I use LDAP authentication on several Web servers. For the first time, I have a Web application that I want to open to customers as well as staff. Usually, I just put the users into a group. Apache validates the password against LDAP and checks for group membership, and either accepts or rejects the request. The relevant Apache configuration looks like this:
AuthLDAPURL “ldap://ldap1.domain.com/ou=people,dc=domain,dc=com” STARTTLS
require ldap-group cn=groupname,ou=groups,dc=domain,dc=com
Apache requires that I specify where to look for accounts, as shown in bold above. My customers are in a different OU than my coworkers. (It would have made more sense to name the “people” container “staff,” but I didn’t realize that at the time.) Apache will accept a filter in AuthLDAPURL, letting you check in multiple groups. I’ve never taken the time to understand LDAP filters, so I guess I better start now. I’ll write my first filters for ldapsearch(1), and then carry them over to Apache.
Normally, I run ldapsearch like so:
# ldapsearch -WxZD "cn=manager,dc=domain,dc=com"
Enter LDAP Password:
-W tells ldapsearch to ask for a password, -x sets simple auth, -Z toggles startTLS, and -D indicates a bind DN follows. While I have an inherent dislike of typing a password on the command line, I’m going to run many LDAP searches in quick succession on a test machine. My test machine doesn’t use the same password as my production environment, so I’m willing to make an exception for convenience. Drop the -W, and add the password with -w. Specify the password in quotes to escape symbols and such.
# ldapsearch -xZD "cn=manager,dc=domain,dc=com" -w "password"
You should get a dump of your LDAP directory.
Now to build up a filter iteratively, figuring out how they work as we go. ldapsearch expects the filter to be the last item on the command line. Put it in quotes, to escape special characters.
# ldapsearch -xZD "cn=manager,dc=domain,dc=com" -w "password" "(uid=mwlucas)"
This returns only my user account, as I would expect. Now let’s search for one of two accounts, joined by an OR. I’m going to stop including the entire command line, and only list the filter at the end.
The OR operator is a pipe symbol (|). It’s followed by the two possible choices, each in parenthesis. This filter matches any entry where the uid is either mwlucas or mwlucas2. I get information for two accounts back.

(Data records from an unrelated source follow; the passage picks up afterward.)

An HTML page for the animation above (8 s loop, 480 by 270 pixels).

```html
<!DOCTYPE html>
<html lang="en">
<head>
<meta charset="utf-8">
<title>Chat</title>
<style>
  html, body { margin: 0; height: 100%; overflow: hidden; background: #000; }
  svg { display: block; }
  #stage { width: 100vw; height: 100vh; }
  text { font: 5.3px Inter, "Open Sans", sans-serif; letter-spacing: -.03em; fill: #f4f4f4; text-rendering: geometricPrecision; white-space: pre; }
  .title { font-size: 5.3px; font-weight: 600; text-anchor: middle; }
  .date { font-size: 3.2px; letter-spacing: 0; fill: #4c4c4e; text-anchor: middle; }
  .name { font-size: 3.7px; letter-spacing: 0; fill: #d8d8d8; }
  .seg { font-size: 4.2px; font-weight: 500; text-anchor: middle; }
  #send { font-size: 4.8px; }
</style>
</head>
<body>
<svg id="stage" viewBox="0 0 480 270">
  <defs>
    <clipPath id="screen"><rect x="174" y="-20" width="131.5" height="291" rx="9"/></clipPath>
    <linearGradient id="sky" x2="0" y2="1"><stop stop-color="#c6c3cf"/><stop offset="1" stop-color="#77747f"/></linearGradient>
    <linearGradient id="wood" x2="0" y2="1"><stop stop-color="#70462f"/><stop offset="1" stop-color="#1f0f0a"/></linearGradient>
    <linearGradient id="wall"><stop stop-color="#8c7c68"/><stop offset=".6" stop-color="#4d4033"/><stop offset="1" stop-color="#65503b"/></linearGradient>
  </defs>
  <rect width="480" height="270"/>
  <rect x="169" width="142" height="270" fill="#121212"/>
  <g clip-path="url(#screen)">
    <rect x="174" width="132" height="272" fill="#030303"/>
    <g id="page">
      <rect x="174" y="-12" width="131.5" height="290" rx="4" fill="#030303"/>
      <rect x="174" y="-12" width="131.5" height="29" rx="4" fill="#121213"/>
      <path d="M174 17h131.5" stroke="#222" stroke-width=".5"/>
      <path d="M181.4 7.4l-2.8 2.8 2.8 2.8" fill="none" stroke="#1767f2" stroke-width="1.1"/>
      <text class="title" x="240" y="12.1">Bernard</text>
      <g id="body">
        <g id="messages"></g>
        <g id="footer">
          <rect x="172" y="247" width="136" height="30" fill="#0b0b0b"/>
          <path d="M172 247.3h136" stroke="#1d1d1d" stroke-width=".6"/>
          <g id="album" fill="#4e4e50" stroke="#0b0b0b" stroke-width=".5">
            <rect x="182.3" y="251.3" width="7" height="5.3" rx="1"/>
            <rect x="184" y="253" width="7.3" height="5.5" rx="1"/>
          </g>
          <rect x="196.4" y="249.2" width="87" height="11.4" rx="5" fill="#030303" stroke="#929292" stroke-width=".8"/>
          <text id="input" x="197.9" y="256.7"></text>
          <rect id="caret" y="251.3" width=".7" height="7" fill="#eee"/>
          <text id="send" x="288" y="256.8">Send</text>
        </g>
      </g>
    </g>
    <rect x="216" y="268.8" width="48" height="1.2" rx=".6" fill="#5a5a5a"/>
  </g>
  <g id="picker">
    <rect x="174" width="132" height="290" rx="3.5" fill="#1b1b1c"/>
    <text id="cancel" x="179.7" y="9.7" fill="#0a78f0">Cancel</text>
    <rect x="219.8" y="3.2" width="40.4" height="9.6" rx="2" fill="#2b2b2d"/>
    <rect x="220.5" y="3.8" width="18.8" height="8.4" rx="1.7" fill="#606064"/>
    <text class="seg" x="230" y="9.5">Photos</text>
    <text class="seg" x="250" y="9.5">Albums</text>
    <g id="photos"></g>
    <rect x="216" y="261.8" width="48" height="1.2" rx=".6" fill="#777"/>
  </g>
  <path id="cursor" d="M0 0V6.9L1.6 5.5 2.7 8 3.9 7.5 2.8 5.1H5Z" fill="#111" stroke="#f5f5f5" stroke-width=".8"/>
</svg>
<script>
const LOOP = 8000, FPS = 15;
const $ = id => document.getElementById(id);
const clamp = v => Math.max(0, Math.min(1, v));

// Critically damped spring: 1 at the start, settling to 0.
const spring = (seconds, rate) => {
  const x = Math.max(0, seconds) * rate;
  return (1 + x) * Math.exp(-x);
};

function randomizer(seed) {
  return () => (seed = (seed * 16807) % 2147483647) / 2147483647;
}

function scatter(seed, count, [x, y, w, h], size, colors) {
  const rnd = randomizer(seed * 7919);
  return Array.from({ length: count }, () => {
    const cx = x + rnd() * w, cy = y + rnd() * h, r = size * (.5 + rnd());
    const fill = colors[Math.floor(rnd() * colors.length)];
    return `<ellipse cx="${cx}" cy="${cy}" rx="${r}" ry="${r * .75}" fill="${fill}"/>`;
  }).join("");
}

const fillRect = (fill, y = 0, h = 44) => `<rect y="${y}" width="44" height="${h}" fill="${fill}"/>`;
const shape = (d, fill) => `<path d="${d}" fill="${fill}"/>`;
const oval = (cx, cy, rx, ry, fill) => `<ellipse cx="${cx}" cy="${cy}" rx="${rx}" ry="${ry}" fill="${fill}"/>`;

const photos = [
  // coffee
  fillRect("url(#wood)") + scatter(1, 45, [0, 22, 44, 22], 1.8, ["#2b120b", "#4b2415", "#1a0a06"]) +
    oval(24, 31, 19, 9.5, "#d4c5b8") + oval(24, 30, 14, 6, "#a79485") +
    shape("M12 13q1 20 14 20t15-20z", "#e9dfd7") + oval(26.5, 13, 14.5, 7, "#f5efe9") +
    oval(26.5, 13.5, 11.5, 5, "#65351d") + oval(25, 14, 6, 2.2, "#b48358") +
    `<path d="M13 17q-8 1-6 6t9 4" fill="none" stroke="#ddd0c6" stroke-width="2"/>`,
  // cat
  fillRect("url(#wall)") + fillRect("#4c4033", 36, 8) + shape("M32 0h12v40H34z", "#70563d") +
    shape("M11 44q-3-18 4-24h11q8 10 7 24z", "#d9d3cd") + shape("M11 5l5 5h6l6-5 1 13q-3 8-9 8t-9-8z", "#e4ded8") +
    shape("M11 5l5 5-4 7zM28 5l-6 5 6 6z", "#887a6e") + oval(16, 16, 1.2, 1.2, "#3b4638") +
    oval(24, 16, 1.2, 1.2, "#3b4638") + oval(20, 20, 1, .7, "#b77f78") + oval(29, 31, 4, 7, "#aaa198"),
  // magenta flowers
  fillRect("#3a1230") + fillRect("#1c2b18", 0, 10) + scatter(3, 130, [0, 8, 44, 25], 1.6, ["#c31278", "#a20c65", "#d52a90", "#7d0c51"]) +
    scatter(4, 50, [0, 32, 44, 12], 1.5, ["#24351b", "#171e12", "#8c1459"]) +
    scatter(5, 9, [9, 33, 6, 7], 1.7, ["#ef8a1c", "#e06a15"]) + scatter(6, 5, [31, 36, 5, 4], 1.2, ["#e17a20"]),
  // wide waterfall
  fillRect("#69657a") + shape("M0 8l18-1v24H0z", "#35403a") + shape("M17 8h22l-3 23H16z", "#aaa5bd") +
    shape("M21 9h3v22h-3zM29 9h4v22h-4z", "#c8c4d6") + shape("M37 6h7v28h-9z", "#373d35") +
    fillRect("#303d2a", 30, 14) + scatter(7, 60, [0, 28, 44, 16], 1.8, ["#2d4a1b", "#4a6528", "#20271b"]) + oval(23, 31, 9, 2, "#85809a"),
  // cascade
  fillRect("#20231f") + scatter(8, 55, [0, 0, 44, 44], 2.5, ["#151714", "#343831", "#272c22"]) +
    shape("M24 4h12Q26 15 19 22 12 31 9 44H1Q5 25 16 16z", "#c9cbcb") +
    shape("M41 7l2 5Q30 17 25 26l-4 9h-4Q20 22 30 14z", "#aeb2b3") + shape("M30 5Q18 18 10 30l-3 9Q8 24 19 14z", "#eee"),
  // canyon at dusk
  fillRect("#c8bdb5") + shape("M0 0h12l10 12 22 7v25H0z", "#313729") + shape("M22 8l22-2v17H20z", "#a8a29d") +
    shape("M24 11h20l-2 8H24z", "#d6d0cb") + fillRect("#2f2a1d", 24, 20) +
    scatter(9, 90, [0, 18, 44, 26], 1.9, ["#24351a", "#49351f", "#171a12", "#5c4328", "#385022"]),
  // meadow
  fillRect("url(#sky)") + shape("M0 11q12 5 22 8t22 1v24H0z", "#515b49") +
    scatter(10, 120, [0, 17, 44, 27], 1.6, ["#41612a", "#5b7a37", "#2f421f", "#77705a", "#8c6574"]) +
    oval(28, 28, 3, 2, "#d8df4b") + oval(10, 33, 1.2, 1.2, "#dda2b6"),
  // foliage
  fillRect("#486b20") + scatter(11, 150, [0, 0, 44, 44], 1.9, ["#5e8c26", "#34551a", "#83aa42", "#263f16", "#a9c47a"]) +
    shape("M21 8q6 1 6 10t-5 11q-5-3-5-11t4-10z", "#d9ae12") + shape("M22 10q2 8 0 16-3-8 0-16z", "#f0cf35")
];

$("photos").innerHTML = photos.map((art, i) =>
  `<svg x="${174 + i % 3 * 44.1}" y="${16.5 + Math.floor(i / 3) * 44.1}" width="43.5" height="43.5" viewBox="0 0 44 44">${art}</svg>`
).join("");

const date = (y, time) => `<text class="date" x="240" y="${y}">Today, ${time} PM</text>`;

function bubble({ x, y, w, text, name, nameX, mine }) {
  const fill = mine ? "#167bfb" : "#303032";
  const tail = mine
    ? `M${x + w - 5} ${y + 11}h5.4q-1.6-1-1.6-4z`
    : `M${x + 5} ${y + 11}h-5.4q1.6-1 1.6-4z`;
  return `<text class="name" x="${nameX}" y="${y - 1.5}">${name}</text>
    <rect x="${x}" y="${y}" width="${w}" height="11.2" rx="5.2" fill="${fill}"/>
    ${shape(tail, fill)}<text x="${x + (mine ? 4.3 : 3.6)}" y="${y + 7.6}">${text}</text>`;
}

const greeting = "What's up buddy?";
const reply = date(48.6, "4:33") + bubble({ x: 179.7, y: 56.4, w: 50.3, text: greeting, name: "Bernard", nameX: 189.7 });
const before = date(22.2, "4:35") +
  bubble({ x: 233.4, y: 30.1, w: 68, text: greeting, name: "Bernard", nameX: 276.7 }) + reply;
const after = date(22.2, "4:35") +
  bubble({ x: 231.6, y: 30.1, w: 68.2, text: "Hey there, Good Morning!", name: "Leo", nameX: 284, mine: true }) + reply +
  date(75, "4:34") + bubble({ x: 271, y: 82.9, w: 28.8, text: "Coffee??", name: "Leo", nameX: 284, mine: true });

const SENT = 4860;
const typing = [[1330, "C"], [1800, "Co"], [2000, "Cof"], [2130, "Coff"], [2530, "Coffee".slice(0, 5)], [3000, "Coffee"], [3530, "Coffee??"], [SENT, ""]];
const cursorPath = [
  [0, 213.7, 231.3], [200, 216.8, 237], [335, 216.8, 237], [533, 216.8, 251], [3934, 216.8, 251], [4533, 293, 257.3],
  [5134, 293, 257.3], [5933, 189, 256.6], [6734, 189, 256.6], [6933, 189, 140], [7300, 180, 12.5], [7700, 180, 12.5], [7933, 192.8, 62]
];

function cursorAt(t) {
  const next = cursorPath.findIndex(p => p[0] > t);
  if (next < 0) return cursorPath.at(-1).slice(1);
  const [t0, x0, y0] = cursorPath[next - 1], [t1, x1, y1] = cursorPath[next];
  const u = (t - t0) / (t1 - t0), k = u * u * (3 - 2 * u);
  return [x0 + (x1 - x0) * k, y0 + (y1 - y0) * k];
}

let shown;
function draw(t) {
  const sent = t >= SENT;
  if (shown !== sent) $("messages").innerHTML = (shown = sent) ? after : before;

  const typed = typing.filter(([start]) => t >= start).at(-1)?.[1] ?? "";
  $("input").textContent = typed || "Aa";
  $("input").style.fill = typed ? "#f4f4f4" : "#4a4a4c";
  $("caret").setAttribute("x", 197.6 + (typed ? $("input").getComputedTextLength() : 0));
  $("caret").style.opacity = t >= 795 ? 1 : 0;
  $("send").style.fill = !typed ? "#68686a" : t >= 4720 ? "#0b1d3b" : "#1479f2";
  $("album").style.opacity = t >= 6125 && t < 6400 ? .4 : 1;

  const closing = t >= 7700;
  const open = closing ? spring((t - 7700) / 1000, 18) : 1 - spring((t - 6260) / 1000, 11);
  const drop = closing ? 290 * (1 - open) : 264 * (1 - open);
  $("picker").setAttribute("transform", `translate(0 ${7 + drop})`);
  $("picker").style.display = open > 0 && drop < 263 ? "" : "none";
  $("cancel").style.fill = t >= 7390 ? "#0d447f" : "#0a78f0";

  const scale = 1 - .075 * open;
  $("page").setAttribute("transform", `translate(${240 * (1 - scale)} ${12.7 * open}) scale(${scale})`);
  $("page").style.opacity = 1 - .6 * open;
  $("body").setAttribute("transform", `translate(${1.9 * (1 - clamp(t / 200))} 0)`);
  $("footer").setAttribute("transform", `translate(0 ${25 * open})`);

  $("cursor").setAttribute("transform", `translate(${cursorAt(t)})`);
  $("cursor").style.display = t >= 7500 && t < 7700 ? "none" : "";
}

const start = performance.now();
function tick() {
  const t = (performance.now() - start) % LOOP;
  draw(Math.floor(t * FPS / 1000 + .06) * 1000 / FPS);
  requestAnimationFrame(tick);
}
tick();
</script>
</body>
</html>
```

Similarly, I can search for a group by CN as well as a username. I want to see everything with a UID of “mwlucas” or matching the CN “cacti”.
Entries for my account and this group appear.
About this time I realize that I can probably fix my Apache problem by removing the ou=people entry in AuthLDAPURL, giving me:
AuthLDAPURL “ldap://ldap1.domain.com/dc=domain,dc=com” STARTTLS
I try it and, yes, users from both OUs can now log in. But I'm going to learn about search filters, anyway.
I can use two additional logical operators, AND (&) and NOT(!).
Also, filters support wildcards. For example, here I want to see all accounts that have the initials "mwl" in them. I've created more than one test account, and want to be sure that I remember all of them.
That generates a lot of output, though. I'm more interested in a list of UIDs. If you specify an attribute after the filter, ldapsearch will only print that attribute. Here's the whole command string for this search.
# ldapsearch -xZD "cn=manager,dc=domain,dc=com" -w "password" "(uid=*mwl*)" uid
...ldap internal stuff deleted...
# mwlucas, people, domain.com
# mwltest, people, domain.com
# mwlstaff, people, domain.com
# mwlucas2, customers, domain.com
That's enough filtering to make my day-to-day life easier, so I'll get back to the problem I'm really trying to solve today.Stalk me on social media